Advanced style

Once upon a time, an advance was key to securing the relationship between author and publisher at the start of a lifelong journey. It was an indication of how much the publisher valued their author and how much they were likely to spend down the line. It was also a handy lump sum that prevented an author going hungry while they crafted their masterpiece.

Today’s author typically comes pre-prepared with at least one book and has found ways to make ends meet throughout the writing process, because they know that no publisher these days takes on a writer based on a handful of chapters or a promise. It’s not just the order of events that has shifted; the author’s mindset has too.

Yesterday’s author was so elated to be cherry-picked that the incentive was the publishing deal. Not any more. Every author I know who is serious about their writing career is driven not by validation or vanity, but by the idea of long-term success—by which I mean sales of the first book, and of subsequent books.

On the assumption that author and publisher are working towards the collective goal of long-term success, it would make sense for the money spent on wooing the author to be diverted into the parts of the process that really impact success, like marketing. Most authors would relish this shift.

So why don’t authors save up advances and spend the money themselves on marketing? Many authors look back and wish they had taken this route. Others tried and failed, finding themselves locked out of marketing conversations by their publisher.  

Most acquisition battles are still won on the basis of the size of an advance. But for the author, the large advance is not the goal. What purpose, these days, does an advance serve? Given that it is no longer a practical tool to keep the wolf from the door or a sign of long-term commitment from the publisher, many authors are left wondering: ‘Why would I want one? Wouldn’t it be nice if that money could be squirrelled away and ringfenced for the marketing of this book and my future books?’ Just a thought.
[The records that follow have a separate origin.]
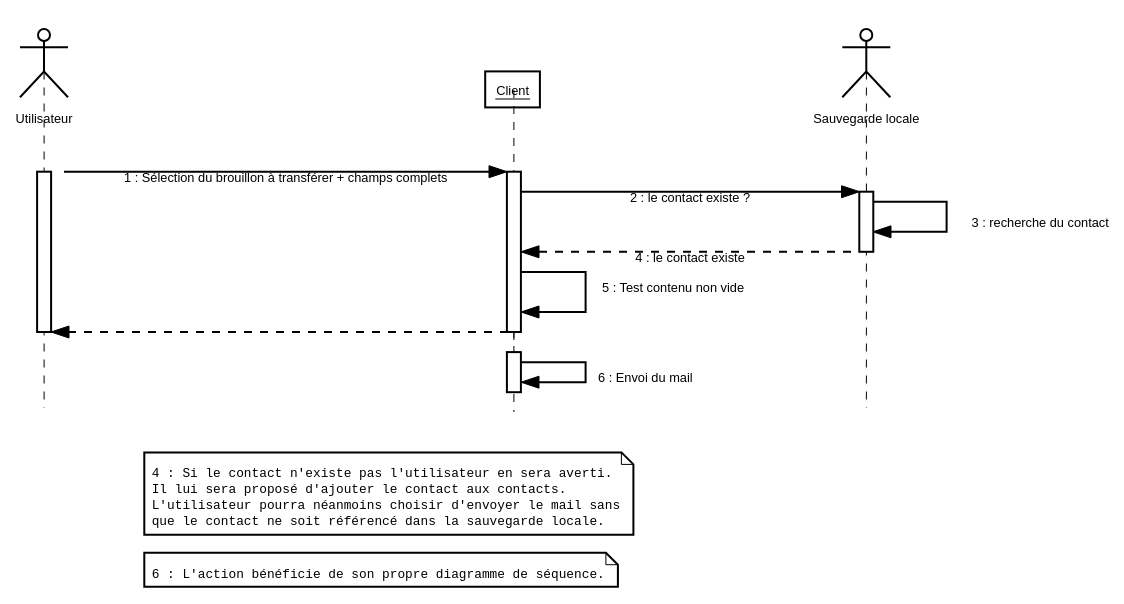
<!DOCTYPE html>
<html lang="fr">
<head>
<meta charset="utf-8">
<title>Diagramme de séquence : envoi d'un brouillon</title>
<style>
:root {
  --ink: #000;
  --paper: #fff;
}
* { box-sizing: border-box; margin: 0; }
html, body { width: 1124px; height: 604px; overflow: hidden; background: var(--paper); }
.diagram {
  position: relative;
  width: 1124px;
  height: 604px;
  color: var(--ink);
  font: 12.8px/16px "Liberation Sans", Arial, sans-serif;
}
.lines { position: absolute; left: 0; top: 0; fill: none; stroke: var(--ink); stroke-width: 2; }
.lifelines { stroke-width: 1; stroke-dasharray: 8 8; }
.solid { fill: var(--paper); }
.replies { stroke-dasharray: 8 8; }
.heads { fill: var(--ink); stroke-width: 1; }
.fold { stroke-width: 1; }
.label { position: absolute; left: var(--x); top: var(--y); white-space: nowrap; }
.centered { transform: translateX(-50%); }
.note {
  position: absolute;
  left: 151.7px;
  top: var(--y);
  white-space: pre;
  font: 12.8px/16px "Liberation Mono", monospace;
}
</style>
</head>
<body>
<main class="diagram">
  <svg class="lines" width="1124" height="604" viewBox="0 0 1124 604" aria-hidden="true">
    <defs>
      <g id="actor">
        <circle cx="0" cy="35" r="6"/>
        <path d="M0 41V71.5M-24 47.2H24M-24 97.3L0 71.5L24 97.3"/>
      </g>
      <path id="head-right" d="M0 0L-18 -6V6Z"/>
      <path id="head-left" d="M0 0L18 -6V6Z"/>
    </defs>

    <use href="#actor" x="44"/>
    <use href="#actor" x="866.3"/>
    <rect class="solid" x="485.2" y="71.4" width="54.7" height="36"/>
    <path d="M495.3 99H530" stroke-width="1"/>

    <g class="lifelines">
      <path d="M44.1 71.5V408"/>
      <path d="M513.9 90V412"/>
      <path d="M866.4 71.5V408"/>
    </g>

    <g class="messages">
      <path d="M64 171.7H492"/>
      <path d="M521 191.7H844"/>
      <path d="M873 201.8H946.6V231.8H888"/>
      <path d="M521 272H585.6V312H537"/>
      <path d="M521 362.2H585.6V382.2H537"/>
    </g>
    <g class="replies">
      <path d="M851 251.8H538" stroke-dashoffset="0"/>
      <path d="M508 332H68"/>
    </g>

    <g class="activations solid">
      <rect x="37.1" y="171.7" width="14" height="160.3"/>
      <rect x="506.9" y="171.7" width="14" height="160.3"/>
      <rect x="506.9" y="352.1" width="14" height="40.1"/>
      <rect x="859.3" y="191.7" width="14" height="60.1"/>
    </g>
    <path d="M513.9 332V340" stroke-width="1"/>

    <g class="heads">
      <use href="#head-right" x="507" y="171.7"/>
      <use href="#head-right" x="859.5" y="191.7"/>
      <use href="#head-left" x="873" y="231.8"/>
      <use href="#head-left" x="521" y="251.8"/>
      <use href="#head-left" x="521" y="312"/>
      <use href="#head-left" x="51" y="332"/>
      <use href="#head-left" x="521" y="382.2"/>
    </g>

    <g class="note-frames">
      <path class="solid" d="M144.3 452.4H621.4L633.4 464.4V534.7H144.3Z"/>
      <path class="fold" d="M621.4 452.4V464.4H633.4"/>
      <path class="solid" d="M144.3 552.7H605.9L617.9 564.7V586.7H144.3Z"/>
      <path class="fold" d="M605.9 552.7V564.7H617.9"/>
    </g>
  </svg>

  <h2 class="label centered" style="--x:44px;--y:111px;font:inherit">Utilisateur</h2>
  <h2 class="label centered" style="--x:512.6px;--y:83px;font:inherit">Client</h2>
  <h2 class="label centered" style="--x:866.3px;--y:111px;font:inherit">Sauvegarde locale</h2>

  <p class="label centered" style="--x:285.7px;--y:170px">1 : Sélection du brouillon à transférer + champs complets</p>
  <p class="label centered" style="--x:690px;--y:190px">2 : le contact existe ?</p>
  <p class="label" style="--x:971.5px;--y:215px">3 : recherche du contact</p>
  <p class="label centered" style="--x:690px;--y:250px">4 : le contact existe</p>
  <p class="label" style="--x:602px;--y:280px">5 : Test contenu non vide</p>
  <p class="label" style="--x:598px;--y:370px">6 : Envoi du mail</p>

  <p class="note" style="--y:466px">4 : Si le contact n'existe pas l'utilisateur en sera averti.
Il lui sera proposé d'ajouter le contact aux contacts.
L'utilisateur pourra néanmoins choisir d'envoyer le mail sans
que le contact ne soit référencé dans la sauvegarde locale.</p>
  <p class="note" style="--y:567px">6 : L'action bénéficie de son propre diagramme de séquence.</p>
</main>
</body>
</html>
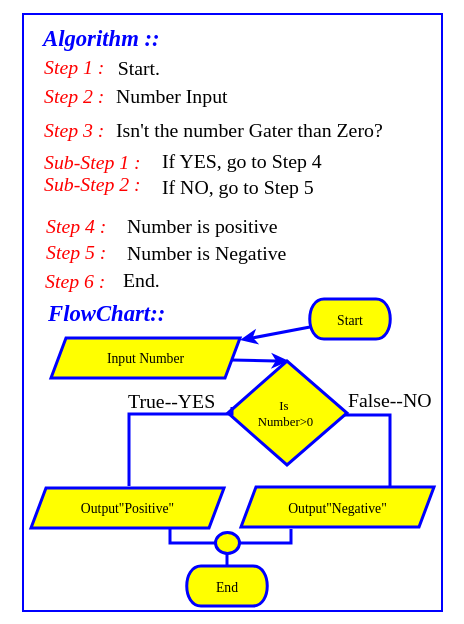
<!DOCTYPE html>
<html lang="en">
<head>
<meta charset="utf-8">
<title>Algorithm and FlowChart</title>
<style>
:root { --line: #0000ff; --fill: #ffff00; --step: #ff0000; --ink: #000; --paper: #fff; }
* { box-sizing: border-box; margin: 0; padding: 0; }
html, body { width: 464px; height: 624px; overflow: hidden; background: var(--paper); }
body { position: relative; font: 19.8px/24px "Liberation Serif", "Times New Roman", serif; color: var(--ink); white-space: nowrap; }
.frame { position: absolute; left: 22px; top: 13px; width: 421px; height: 599px; border: 2px solid var(--line); }
h1, h2 { font-size: 22.7px; line-height: 28px; font-style: italic; font-weight: bold; color: var(--line); }
.algorithm { position: absolute; left: 43px; top: 25px; width: 390px; }
.steps { list-style: none; display: grid; grid-template-rows: 28px 34px 31px 26px 39px 27px 27px 24px; padding-top: 3px; }
.steps li { display: flex; height: 24px; }
.steps b { position: relative; flex: none; width: 73px; padding-left: 1px; font-weight: normal; font-style: italic; color: var(--step); }
.steps .sub b { width: 119px; }
.steps .late b { width: 84px; padding-left: 3px; }
.steps .last b { width: 80px; padding-left: 2px; }
.raise { top: -1px; }
.raise-more { top: -3px; }
.lower { top: 1px; }
.flowchart h2 { position: absolute; left: 48px; top: 300px; }
.diagram { position: absolute; left: 0; top: 0; width: 464px; height: 624px; }
.shapes { fill: var(--fill); stroke: var(--line); stroke-width: 3; }
.links { fill: none; stroke: var(--line); stroke-width: 3; }
.arrow { fill: var(--line); }
.node, .branch { position: absolute; }
.node { display: flex; align-items: center; justify-content: center; text-align: center; font-size: 13.7px; line-height: 16px; }
.start { left: 310px; top: 301px; width: 80px; height: 40px; }
.input { left: 51px; top: 339px; width: 189px; height: 40px; }
.decision { left: 228px; top: 362px; width: 118px; height: 104px; font-size: 12.8px; }
.decision span { margin-left: -3px; }
.positive { left: 31px; top: 489px; width: 193px; height: 40px; }
.negative { left: 241px; top: 489px; width: 193px; height: 40px; }
.end { left: 187px; top: 568px; width: 80px; height: 40px; }
.yes { left: 128px; top: 389px; }
.no { left: 348px; top: 388px; }
</style>
</head>
<body>
<div class="frame"></div>

<section class="algorithm">
  <h1>Algorithm ::</h1>
  <ul class="steps">
    <li><b class="raise">Step 1 :</b><span>&#8202;Start.</span></li>
    <li><b>Step 2 :</b><span>Number Input</span></li>
    <li><b>Step 3 :</b><span>Isn't the number Gater than Zero?</span></li>
    <li class="sub"><b class="lower">Sub-Step 1 :</b><span>If YES, go to Step 4</span></li>
    <li class="sub"><b class="raise-more">Sub-Step 2 :</b><span>If NO, go to Step 5</span></li>
    <li class="late"><b>Step 4 :</b><span>Number is positive</span></li>
    <li class="late"><b class="raise">Step 5 :</b><span>Number is Negative</span></li>
    <li class="last"><b class="lower">Step 6 :</b><span>End.</span></li>
  </ul>
</section>

<section class="flowchart">
  <h2>FlowChart::</h2>
  <svg class="diagram" viewBox="0 0 464 624" aria-hidden="true">
    <defs>
      <path id="arrowhead" class="arrow" d="M0 0L-18-8L-13 0L-18 8Z"/>
    </defs>
    <g class="shapes">
      <path d="M324 299H376C395 299 395 339 376 339H324C305 339 305 299 324 299Z"/>
      <polygon points="66,338 240,338 225,378 51,378"/>
      <polygon points="228,413 287,361 347,413 287,465"/>
      <polygon points="46,488 224,488 209,528 31,528"/>
      <polygon points="256,487 434,487 419,527 241,527"/>
      <ellipse cx="227.5" cy="543" rx="12" ry="10.5"/>
      <path d="M201 566H253C272 566 272 606 253 606H201C182 606 182 566 201 566Z"/>
    </g>
    <g class="links">
      <path d="M310 327L252 338"/>
      <path d="M232 360L276 361"/>
      <path d="M232 407V414H129V486"/>
      <path d="M344 415H390V487"/>
      <path d="M170 529V543H215"/>
      <path d="M291 529V543H240"/>
      <path d="M227 554V565"/>
    </g>
    <use href="#arrowhead" transform="translate(240 340) rotate(169)"/>
    <use href="#arrowhead" transform="translate(289 361) rotate(1)"/>
  </svg>
  <div class="node start">Start</div>
  <div class="node input">Input Number</div>
  <div class="node decision"><span>Is&nbsp;<br>Number&gt;0</span></div>
  <div class="branch yes">True--YES</div>
  <div class="branch no">False--NO</div>
  <div class="node positive">Output"Positive"</div>
  <div class="node negative">Output"Negative"</div>
  <div class="node end">End</div>
</section>
</body>
</html>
Polly Courtney is an indie author. She was previously published by HarperCollins